__THE RECORDS__:
================

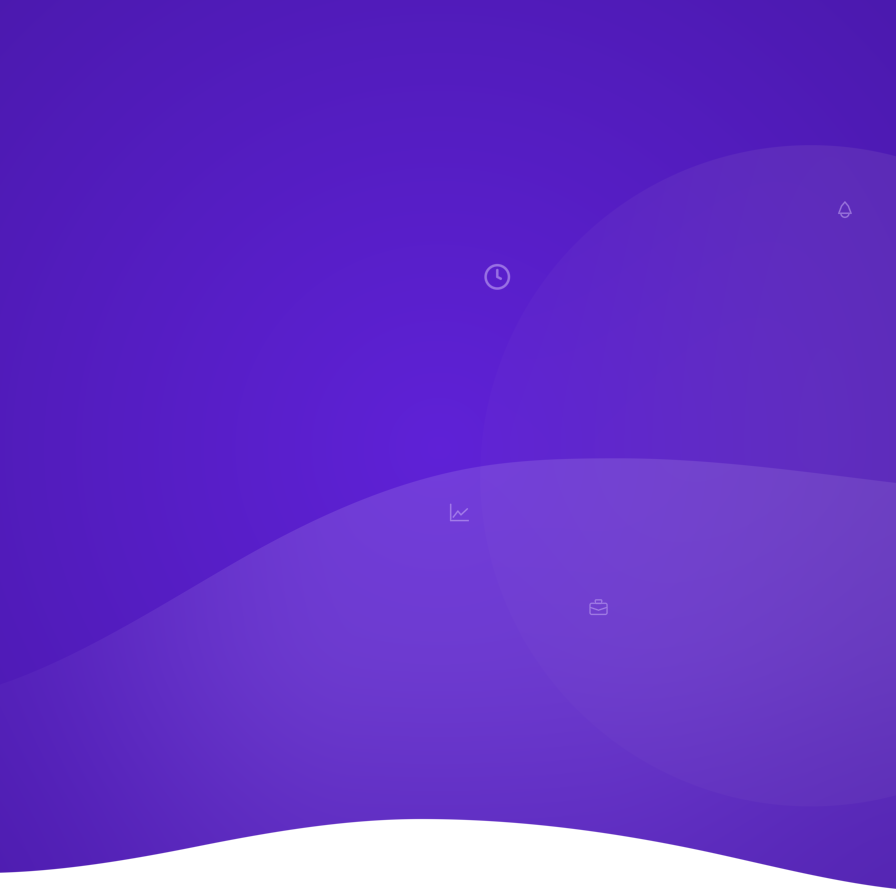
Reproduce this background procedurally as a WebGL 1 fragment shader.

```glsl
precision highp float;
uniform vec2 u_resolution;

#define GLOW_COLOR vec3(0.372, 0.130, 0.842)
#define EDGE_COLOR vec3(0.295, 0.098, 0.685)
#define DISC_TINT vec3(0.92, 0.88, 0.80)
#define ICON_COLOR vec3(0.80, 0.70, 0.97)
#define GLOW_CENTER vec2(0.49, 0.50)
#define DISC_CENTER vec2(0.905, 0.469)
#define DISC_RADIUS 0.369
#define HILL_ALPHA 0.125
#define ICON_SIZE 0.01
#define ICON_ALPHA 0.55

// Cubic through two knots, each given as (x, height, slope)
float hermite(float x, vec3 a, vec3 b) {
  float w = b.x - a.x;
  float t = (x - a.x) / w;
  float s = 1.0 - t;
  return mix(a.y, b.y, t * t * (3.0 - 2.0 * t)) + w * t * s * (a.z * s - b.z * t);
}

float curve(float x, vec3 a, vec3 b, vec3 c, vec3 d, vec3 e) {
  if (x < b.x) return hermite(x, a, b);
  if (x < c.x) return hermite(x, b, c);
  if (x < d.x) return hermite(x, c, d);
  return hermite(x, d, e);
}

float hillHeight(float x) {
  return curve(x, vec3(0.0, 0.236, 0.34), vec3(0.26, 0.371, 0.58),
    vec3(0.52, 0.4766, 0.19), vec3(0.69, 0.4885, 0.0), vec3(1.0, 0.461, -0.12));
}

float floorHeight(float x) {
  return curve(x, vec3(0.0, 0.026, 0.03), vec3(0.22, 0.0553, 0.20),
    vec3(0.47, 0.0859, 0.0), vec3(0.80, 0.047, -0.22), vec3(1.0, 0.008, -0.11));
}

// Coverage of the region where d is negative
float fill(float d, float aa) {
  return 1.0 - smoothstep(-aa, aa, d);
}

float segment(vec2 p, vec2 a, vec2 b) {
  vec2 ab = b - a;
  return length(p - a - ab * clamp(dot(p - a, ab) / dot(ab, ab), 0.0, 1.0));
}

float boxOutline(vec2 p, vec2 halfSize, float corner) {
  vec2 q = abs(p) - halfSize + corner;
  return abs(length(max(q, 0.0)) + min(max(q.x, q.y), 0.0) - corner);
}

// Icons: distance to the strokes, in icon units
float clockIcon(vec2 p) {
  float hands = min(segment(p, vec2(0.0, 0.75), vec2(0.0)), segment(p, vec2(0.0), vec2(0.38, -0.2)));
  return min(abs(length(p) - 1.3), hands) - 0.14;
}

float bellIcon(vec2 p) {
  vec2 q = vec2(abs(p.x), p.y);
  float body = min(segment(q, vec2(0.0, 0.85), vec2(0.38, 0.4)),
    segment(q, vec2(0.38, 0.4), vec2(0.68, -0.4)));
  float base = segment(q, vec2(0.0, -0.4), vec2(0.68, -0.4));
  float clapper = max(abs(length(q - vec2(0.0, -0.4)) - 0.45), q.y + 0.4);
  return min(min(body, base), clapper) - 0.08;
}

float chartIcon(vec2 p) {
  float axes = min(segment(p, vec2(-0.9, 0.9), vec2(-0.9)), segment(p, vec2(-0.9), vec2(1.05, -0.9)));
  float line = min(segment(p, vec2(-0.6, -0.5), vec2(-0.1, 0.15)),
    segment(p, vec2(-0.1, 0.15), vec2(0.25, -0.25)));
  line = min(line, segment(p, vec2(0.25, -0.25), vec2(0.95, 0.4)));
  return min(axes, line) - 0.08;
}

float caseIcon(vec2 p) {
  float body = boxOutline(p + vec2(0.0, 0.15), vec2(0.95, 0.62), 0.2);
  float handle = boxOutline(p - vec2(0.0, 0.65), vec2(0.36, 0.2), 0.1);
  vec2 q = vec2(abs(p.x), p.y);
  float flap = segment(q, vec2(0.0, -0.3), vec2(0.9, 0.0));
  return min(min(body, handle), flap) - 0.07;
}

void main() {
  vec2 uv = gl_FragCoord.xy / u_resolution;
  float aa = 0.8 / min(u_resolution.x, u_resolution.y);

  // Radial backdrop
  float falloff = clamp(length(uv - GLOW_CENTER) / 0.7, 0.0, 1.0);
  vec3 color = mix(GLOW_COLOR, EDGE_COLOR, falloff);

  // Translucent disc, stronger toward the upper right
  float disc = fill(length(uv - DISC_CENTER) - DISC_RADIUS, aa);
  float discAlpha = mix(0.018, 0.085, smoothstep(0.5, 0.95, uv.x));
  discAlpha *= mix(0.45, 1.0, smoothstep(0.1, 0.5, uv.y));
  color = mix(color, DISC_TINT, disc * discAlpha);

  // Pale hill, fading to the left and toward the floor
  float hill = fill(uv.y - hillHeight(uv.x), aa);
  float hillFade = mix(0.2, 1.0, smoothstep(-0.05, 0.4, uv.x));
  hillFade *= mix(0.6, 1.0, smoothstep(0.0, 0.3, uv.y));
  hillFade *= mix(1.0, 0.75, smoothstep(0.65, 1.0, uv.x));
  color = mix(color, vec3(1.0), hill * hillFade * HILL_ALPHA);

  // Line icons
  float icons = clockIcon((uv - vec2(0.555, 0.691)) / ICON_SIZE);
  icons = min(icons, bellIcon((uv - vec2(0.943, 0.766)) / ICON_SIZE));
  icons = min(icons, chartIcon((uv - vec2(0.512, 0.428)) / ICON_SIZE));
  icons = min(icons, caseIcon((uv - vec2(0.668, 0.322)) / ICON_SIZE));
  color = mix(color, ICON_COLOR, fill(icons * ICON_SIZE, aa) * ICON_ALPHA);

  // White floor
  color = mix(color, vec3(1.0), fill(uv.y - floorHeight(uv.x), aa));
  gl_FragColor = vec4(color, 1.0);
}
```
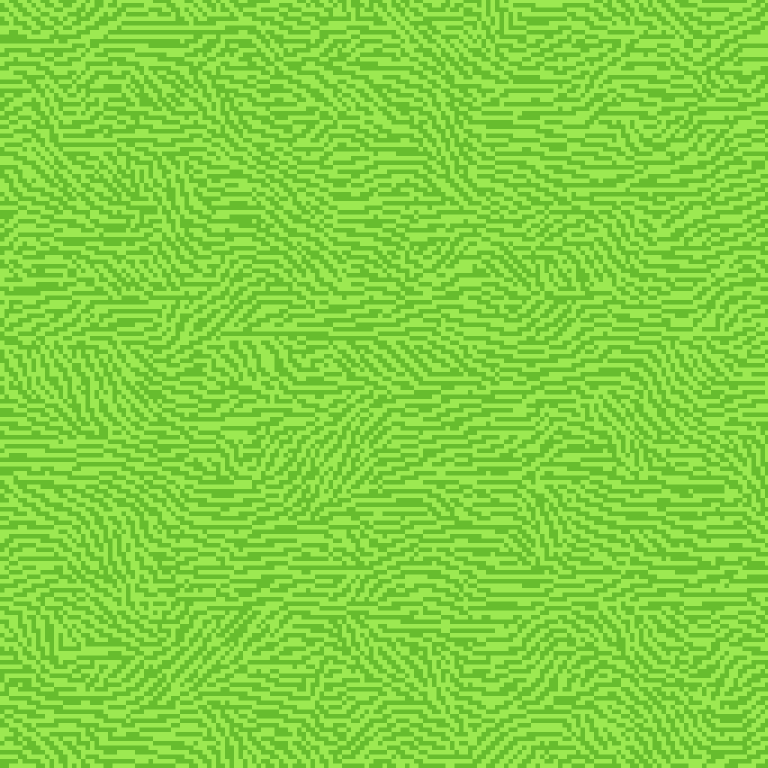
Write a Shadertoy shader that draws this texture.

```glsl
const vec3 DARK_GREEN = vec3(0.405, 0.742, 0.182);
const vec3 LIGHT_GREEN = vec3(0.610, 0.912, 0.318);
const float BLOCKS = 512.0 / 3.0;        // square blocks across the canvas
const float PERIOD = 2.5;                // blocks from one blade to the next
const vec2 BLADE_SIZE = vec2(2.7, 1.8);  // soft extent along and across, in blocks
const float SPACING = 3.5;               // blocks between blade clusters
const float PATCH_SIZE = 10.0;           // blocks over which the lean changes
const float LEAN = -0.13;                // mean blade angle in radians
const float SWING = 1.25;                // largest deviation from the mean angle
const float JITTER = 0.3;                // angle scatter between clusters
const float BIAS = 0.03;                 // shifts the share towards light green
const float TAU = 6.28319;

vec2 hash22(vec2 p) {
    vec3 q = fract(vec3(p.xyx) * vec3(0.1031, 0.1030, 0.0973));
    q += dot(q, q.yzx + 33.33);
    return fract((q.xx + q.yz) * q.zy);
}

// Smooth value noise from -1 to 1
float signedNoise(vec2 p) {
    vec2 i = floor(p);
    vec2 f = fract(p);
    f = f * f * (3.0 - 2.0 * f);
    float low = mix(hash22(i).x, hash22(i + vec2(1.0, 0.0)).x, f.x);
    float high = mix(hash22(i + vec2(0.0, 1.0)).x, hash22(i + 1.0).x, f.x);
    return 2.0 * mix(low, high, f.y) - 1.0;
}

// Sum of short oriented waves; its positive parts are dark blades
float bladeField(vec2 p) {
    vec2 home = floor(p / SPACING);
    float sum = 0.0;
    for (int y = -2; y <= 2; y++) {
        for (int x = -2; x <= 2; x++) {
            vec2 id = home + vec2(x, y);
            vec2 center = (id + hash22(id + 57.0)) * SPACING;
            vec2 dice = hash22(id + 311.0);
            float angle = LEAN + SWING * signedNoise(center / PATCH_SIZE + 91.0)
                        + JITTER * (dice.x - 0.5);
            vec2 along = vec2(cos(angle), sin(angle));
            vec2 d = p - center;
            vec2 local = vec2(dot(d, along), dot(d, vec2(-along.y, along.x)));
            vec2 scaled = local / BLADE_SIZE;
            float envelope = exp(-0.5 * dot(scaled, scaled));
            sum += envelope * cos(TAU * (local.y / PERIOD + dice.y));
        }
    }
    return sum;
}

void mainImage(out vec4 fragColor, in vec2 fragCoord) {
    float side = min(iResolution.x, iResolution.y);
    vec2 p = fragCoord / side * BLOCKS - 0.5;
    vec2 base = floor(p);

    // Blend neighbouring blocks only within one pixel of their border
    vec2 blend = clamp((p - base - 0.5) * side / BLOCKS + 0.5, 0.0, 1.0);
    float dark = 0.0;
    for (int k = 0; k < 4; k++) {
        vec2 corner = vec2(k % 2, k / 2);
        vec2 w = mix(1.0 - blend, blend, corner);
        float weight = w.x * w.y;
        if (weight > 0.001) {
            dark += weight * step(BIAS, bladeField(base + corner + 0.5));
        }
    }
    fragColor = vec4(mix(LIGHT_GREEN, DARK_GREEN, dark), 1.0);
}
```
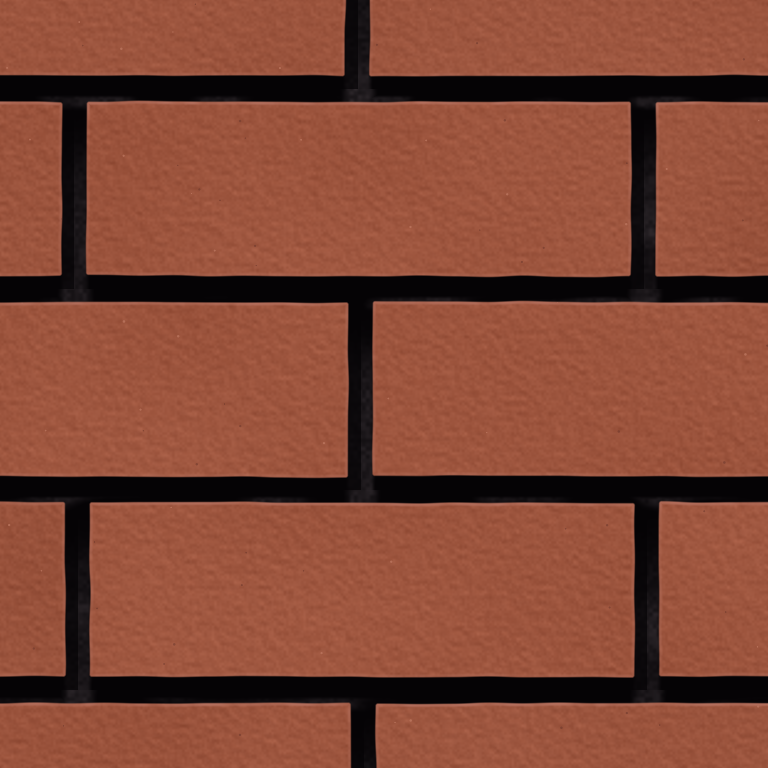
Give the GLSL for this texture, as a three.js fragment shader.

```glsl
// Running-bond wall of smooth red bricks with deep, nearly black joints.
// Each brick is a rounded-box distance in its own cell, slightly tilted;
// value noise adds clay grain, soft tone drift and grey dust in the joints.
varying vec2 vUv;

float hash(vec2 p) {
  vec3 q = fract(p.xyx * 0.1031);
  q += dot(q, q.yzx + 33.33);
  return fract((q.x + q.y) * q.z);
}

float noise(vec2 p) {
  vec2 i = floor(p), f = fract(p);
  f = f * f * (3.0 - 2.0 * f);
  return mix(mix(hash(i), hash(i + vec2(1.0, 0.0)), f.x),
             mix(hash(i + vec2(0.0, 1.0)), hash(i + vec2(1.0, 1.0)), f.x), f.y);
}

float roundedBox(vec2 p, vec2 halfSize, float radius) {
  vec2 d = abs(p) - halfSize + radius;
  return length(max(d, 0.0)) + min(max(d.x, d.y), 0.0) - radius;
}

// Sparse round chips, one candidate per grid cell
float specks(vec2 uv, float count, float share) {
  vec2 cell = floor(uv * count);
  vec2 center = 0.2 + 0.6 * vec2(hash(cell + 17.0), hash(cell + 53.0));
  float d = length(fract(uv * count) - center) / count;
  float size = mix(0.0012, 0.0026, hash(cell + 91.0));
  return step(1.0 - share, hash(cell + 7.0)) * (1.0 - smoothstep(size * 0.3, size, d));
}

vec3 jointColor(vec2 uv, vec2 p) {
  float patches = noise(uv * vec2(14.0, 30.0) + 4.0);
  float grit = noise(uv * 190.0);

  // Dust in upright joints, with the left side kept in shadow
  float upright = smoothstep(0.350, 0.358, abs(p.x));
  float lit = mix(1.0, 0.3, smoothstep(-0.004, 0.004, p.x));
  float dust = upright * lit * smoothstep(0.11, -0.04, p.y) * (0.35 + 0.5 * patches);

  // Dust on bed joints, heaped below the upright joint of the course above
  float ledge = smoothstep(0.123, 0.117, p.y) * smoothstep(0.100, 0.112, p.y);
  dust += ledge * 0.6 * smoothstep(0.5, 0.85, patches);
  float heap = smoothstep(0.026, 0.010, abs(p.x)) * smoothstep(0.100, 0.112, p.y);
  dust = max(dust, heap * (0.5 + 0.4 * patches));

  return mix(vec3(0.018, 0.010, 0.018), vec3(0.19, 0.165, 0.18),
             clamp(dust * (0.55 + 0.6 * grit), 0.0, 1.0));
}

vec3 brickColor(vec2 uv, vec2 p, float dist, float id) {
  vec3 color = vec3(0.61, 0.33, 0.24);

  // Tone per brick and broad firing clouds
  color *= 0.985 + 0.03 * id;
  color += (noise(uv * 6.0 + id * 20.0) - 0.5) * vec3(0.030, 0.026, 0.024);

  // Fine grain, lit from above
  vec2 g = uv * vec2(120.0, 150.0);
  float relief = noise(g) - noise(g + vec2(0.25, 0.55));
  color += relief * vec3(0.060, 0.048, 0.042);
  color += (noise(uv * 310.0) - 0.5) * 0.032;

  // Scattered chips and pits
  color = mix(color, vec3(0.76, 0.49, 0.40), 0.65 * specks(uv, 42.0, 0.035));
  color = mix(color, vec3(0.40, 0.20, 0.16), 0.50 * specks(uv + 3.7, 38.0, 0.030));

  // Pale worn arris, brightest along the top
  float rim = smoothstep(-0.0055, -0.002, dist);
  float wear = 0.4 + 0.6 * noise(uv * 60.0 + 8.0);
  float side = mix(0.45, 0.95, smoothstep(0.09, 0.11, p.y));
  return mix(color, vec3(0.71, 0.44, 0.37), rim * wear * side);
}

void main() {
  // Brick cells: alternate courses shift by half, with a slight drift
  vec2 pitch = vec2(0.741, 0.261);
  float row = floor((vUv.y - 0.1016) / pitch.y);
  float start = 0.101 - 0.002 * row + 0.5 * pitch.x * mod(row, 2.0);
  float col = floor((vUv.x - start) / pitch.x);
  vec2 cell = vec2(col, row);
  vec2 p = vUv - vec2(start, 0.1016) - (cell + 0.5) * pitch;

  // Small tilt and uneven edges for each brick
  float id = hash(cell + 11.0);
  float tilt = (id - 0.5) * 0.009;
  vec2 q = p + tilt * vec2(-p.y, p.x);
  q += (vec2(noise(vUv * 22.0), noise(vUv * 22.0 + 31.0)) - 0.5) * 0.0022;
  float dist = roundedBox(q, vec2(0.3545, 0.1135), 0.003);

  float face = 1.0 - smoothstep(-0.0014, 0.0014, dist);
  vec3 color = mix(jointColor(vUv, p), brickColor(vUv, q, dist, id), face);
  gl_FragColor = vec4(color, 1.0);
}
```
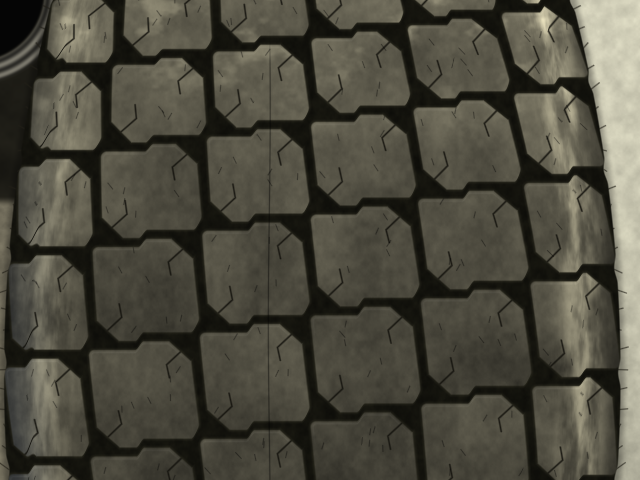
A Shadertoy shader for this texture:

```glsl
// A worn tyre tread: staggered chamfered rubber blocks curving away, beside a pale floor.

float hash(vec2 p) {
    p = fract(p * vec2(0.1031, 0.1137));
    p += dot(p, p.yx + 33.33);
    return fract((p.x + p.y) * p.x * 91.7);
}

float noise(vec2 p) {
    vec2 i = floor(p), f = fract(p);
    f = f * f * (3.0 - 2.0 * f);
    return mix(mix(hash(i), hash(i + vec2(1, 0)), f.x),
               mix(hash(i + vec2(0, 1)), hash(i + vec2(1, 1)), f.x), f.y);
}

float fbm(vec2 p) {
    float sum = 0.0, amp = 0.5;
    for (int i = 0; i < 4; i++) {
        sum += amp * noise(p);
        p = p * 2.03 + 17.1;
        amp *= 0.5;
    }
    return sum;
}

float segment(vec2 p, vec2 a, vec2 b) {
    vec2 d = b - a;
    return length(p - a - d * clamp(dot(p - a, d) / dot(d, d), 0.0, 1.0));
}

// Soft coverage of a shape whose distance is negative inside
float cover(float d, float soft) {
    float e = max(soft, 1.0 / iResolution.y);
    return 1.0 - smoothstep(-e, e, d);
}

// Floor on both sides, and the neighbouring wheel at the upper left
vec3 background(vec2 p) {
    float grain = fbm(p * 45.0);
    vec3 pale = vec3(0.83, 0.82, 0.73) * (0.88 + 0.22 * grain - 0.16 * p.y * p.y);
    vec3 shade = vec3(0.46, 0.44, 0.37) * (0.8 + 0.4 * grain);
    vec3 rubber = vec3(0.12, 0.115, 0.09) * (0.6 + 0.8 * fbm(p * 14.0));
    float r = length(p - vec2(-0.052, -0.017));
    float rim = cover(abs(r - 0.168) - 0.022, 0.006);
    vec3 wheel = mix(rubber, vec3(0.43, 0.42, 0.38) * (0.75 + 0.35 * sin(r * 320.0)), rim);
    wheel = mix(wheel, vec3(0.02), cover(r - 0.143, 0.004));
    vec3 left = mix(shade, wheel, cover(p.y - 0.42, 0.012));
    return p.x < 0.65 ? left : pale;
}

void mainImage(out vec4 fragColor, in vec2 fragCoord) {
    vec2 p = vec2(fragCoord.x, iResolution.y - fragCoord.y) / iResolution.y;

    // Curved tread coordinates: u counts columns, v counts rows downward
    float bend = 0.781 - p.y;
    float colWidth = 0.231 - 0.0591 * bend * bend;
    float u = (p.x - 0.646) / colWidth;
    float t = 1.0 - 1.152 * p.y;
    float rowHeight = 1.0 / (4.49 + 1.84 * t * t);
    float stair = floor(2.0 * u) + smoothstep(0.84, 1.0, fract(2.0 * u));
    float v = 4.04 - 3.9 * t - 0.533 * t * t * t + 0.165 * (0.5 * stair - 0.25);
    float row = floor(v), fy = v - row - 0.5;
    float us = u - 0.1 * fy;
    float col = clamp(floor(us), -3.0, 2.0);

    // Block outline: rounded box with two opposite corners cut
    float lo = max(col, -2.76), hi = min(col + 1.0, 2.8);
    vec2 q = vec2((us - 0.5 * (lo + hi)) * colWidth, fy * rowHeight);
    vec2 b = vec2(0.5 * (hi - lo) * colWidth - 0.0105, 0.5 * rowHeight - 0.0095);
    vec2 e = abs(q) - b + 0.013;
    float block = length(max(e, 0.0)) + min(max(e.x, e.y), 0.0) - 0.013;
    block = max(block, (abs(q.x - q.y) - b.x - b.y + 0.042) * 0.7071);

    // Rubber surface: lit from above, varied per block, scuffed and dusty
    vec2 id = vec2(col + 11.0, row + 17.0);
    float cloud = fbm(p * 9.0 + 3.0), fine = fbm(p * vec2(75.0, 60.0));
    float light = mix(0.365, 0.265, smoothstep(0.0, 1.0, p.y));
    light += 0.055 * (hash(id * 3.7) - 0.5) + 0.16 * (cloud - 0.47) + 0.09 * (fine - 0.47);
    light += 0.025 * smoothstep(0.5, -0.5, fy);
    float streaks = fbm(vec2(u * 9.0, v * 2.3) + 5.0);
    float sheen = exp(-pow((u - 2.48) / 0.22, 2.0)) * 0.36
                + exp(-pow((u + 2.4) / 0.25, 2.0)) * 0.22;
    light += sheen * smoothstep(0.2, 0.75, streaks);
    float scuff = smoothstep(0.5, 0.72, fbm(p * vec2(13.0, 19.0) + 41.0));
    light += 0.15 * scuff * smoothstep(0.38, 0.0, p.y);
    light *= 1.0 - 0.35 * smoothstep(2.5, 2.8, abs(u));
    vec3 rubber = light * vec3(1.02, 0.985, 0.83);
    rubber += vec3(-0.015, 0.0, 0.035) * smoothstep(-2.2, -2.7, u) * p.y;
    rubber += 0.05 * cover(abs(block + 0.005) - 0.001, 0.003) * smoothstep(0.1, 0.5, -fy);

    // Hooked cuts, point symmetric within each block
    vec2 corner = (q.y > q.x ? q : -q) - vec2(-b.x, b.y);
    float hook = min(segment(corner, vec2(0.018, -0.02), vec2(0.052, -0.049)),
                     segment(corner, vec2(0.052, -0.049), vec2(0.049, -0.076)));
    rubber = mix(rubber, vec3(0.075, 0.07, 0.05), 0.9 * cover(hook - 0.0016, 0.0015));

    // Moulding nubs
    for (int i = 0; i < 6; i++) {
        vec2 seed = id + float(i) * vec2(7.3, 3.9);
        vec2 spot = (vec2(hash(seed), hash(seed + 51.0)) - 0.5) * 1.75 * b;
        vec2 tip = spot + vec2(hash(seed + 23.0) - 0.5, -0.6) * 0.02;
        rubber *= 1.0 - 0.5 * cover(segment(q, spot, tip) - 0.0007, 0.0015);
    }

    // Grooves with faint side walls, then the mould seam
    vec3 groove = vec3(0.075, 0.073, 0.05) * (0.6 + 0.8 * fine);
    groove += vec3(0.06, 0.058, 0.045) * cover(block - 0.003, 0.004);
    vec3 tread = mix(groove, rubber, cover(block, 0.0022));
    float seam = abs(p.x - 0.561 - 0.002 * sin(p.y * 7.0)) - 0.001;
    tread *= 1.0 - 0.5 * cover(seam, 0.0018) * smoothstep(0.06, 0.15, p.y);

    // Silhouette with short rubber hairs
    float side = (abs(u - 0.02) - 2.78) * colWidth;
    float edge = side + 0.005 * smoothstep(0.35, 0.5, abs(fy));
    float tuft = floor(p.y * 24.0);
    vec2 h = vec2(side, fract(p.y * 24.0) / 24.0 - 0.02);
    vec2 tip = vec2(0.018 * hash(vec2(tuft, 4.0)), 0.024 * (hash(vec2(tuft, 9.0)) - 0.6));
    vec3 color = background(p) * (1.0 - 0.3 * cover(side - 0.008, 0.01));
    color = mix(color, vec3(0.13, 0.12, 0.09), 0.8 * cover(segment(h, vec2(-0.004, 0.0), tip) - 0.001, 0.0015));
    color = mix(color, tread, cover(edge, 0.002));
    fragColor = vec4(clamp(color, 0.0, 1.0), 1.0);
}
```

================

__WORK TO COMPLETE__:
Copy every line of the entries in which "between" can be found.

__SOLUTION__:
const float SPACING = 3.5;               // blocks between blade clusters
const float JITTER = 0.3;                // angle scatter between clusters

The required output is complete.